* **What you are asked to do**: Write out exactly the lines of the entries below from the one holding "0101 0 0110</text>" to the one holding "01 0 1001 0 01</text>", inclusive, and leave out all other lines.

*** Data for analysis

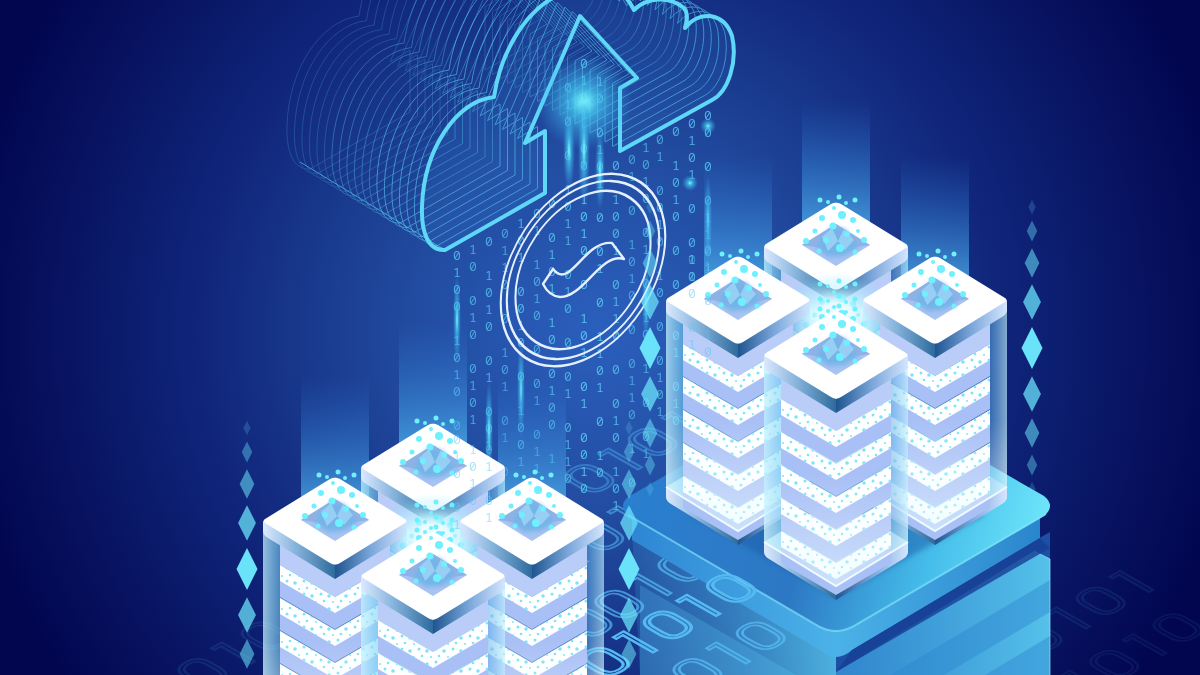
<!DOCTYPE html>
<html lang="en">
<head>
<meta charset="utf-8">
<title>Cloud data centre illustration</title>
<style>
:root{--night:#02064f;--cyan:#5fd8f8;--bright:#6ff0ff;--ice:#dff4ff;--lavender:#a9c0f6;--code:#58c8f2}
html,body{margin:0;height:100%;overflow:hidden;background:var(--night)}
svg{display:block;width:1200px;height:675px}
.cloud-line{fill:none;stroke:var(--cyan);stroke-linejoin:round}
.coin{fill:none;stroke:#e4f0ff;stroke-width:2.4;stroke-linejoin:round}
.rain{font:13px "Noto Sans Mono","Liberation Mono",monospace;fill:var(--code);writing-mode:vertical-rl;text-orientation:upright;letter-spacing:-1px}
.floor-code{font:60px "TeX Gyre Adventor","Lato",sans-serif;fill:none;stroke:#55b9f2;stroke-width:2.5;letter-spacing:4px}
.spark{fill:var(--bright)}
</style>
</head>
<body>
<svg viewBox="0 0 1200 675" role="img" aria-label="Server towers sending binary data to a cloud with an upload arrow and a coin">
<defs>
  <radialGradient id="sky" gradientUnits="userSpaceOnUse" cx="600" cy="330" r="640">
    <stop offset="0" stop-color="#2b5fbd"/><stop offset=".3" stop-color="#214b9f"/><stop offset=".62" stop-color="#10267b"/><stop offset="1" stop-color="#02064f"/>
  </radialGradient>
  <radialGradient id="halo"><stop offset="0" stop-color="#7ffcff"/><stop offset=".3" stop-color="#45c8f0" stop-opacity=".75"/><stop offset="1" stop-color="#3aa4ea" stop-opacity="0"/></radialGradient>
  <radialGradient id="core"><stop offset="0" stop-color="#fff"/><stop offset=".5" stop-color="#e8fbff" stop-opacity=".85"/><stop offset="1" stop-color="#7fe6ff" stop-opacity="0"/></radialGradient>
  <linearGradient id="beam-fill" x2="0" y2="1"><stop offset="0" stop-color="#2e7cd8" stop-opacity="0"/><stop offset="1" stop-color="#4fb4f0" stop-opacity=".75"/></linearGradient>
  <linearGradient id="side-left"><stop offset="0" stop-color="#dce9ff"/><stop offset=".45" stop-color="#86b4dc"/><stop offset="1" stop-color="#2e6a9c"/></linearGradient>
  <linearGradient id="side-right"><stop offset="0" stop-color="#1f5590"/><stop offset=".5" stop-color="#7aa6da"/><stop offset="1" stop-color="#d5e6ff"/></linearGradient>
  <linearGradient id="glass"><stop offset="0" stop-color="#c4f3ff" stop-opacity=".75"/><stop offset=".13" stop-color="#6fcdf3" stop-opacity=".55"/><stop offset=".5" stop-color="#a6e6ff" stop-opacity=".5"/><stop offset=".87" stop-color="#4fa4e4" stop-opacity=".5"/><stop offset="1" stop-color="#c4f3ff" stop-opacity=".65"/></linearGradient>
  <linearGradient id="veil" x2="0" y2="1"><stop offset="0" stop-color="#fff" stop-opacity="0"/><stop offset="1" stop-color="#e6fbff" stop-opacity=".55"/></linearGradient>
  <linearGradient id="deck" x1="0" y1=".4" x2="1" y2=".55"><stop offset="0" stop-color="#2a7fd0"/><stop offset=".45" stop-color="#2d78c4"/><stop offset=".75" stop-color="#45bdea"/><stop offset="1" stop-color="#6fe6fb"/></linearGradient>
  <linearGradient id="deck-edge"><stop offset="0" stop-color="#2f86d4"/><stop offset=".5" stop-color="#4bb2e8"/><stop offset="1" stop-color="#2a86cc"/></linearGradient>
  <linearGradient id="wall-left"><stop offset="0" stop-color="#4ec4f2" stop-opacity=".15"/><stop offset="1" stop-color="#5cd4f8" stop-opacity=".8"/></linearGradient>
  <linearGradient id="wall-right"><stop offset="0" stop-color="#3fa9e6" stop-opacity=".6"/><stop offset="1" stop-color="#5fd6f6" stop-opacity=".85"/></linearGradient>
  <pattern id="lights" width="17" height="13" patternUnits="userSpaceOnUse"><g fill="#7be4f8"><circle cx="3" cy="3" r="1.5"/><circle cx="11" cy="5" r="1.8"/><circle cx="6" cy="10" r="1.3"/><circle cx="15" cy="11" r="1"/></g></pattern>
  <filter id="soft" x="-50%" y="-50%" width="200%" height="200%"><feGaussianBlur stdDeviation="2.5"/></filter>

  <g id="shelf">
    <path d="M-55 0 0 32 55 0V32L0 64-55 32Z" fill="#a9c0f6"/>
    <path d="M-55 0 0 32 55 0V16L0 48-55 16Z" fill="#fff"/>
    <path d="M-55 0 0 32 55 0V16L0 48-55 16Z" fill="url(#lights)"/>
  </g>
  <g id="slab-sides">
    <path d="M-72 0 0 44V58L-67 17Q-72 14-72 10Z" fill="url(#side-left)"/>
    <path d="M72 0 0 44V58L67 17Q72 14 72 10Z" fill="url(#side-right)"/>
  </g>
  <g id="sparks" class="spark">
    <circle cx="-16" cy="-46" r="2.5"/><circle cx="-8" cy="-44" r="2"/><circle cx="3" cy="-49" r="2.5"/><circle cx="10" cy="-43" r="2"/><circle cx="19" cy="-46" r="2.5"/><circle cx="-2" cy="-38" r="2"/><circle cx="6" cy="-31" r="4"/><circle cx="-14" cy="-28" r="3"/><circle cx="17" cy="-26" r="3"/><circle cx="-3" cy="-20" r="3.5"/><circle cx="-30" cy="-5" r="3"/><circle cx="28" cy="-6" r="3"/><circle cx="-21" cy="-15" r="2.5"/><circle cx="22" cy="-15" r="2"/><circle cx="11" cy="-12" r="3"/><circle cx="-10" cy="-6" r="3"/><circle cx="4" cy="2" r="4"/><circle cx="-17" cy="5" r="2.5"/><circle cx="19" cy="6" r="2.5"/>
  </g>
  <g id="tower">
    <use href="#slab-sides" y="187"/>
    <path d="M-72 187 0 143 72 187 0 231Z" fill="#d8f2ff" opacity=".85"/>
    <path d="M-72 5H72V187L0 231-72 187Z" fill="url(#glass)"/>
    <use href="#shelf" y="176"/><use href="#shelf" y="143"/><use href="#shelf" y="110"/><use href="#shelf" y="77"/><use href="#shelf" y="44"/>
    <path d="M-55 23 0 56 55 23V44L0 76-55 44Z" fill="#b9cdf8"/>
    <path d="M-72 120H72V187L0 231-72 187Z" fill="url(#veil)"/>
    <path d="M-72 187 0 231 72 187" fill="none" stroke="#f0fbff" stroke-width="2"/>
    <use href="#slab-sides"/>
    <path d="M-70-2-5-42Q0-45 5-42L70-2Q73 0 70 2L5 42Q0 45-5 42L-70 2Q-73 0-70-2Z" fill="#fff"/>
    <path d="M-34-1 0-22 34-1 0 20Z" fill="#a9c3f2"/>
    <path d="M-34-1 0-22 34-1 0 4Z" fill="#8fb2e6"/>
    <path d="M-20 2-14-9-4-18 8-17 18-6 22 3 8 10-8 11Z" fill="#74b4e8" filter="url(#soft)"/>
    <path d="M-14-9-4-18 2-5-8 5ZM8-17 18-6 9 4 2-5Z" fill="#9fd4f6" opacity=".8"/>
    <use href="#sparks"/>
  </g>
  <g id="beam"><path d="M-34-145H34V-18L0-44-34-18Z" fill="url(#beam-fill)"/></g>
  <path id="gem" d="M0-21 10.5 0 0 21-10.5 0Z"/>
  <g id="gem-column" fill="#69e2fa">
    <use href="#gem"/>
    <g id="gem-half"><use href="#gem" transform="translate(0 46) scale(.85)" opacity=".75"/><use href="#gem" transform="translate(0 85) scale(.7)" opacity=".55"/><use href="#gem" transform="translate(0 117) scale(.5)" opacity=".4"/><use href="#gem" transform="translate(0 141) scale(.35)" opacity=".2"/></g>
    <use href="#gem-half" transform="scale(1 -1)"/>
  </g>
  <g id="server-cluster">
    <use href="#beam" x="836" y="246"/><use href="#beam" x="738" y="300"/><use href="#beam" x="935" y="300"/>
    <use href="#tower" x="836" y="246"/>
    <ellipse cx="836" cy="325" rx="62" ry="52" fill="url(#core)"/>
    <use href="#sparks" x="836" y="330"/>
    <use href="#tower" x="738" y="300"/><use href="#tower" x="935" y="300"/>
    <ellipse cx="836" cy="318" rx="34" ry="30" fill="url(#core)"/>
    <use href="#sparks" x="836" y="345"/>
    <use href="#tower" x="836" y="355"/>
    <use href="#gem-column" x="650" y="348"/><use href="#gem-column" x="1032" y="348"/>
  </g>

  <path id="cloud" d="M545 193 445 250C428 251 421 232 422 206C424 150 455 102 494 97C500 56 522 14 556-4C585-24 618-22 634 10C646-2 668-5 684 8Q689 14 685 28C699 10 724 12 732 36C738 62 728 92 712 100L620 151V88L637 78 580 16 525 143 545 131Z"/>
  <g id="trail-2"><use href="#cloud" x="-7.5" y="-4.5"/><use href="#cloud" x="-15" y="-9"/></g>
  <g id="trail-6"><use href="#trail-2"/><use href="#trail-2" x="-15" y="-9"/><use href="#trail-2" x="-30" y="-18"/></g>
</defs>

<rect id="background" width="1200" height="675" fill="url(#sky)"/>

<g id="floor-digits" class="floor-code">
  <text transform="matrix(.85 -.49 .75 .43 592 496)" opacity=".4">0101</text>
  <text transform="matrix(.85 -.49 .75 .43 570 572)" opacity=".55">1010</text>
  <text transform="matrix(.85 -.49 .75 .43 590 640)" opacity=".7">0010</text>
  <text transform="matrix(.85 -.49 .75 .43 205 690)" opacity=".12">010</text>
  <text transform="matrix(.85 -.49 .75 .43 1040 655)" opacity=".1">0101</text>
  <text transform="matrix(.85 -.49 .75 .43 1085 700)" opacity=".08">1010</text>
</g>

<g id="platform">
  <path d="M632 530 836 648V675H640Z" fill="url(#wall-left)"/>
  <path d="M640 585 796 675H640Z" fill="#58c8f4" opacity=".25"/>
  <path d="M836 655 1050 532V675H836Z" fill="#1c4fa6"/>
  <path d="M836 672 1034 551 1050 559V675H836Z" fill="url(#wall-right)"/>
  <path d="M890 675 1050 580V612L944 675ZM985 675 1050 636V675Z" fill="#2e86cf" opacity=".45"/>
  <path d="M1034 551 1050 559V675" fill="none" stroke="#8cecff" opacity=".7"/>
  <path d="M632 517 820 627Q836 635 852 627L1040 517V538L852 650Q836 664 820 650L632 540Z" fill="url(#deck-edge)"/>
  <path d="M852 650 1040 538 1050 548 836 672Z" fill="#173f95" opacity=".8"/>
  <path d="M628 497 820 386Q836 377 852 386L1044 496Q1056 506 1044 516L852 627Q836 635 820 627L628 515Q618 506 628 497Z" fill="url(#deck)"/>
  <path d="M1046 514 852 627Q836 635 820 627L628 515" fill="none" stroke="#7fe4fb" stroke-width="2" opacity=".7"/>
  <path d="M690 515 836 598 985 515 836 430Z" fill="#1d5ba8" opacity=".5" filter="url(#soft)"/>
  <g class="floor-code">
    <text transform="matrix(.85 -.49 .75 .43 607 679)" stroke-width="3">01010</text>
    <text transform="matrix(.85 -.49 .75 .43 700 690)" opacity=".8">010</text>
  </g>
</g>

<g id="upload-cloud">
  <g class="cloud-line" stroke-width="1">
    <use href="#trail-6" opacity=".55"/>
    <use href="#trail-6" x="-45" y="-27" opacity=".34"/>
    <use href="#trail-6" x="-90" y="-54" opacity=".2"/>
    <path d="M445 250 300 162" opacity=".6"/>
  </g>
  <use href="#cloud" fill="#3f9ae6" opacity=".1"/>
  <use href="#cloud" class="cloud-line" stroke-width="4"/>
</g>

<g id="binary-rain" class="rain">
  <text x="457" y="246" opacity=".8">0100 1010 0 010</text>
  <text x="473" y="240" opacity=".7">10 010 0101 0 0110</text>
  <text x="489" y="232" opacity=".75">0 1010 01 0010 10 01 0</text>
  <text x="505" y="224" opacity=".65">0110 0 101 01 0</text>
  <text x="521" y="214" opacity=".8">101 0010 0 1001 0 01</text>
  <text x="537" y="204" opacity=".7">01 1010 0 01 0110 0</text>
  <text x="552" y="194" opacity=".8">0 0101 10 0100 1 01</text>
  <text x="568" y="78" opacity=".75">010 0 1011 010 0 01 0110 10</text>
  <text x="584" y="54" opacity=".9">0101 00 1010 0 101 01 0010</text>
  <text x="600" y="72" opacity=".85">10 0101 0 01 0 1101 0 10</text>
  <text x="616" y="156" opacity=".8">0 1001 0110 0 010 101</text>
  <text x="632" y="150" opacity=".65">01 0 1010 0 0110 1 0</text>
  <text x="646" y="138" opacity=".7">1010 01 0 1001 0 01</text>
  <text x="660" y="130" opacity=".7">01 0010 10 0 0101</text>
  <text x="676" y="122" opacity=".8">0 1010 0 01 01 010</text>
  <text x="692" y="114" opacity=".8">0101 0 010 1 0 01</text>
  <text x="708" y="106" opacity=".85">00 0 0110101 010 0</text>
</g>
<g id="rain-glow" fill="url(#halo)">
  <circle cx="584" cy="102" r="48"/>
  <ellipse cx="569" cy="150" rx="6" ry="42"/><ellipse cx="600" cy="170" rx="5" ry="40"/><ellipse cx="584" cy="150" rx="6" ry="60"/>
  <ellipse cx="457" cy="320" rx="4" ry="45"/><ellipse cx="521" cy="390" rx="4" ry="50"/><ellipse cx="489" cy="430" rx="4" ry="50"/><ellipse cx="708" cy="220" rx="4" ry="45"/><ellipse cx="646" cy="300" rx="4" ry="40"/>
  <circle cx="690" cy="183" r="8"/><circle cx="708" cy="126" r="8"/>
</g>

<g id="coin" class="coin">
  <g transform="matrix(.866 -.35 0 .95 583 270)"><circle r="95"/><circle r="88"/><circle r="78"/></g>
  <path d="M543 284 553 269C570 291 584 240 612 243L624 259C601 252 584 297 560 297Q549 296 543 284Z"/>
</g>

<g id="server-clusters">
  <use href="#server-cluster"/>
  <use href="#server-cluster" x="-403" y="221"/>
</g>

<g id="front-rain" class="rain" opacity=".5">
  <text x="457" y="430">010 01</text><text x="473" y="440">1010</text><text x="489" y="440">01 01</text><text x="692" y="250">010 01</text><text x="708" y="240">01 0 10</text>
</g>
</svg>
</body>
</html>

******

* **Reply to the task**:
  <text x="473" y="240" opacity=".7">10 010 0101 0 0110</text>
  <text x="489" y="232" opacity=".75">0 1010 01 0010 10 01 0</text>
  <text x="505" y="224" opacity=".65">0110 0 101 01 0</text>
  <text x="521" y="214" opacity=".8">101 0010 0 1001 0 01</text>
  <text x="537" y="204" opacity=".7">01 1010 0 01 0110 0</text>
  <text x="552" y="194" opacity=".8">0 0101 10 0100 1 01</text>
  <text x="568" y="78" opacity=".75">010 0 1011 010 0 01 0110 10</text>
  <text x="584" y="54" opacity=".9">0101 00 1010 0 101 01 0010</text>
  <text x="600" y="72" opacity=".85">10 0101 0 01 0 1101 0 10</text>
  <text x="616" y="156" opacity=".8">0 1001 0110 0 010 101</text>
  <text x="632" y="150" opacity=".65">01 0 1010 0 0110 1 0</text>
  <text x="646" y="138" opacity=".7">1010 01 0 1001 0 01</text>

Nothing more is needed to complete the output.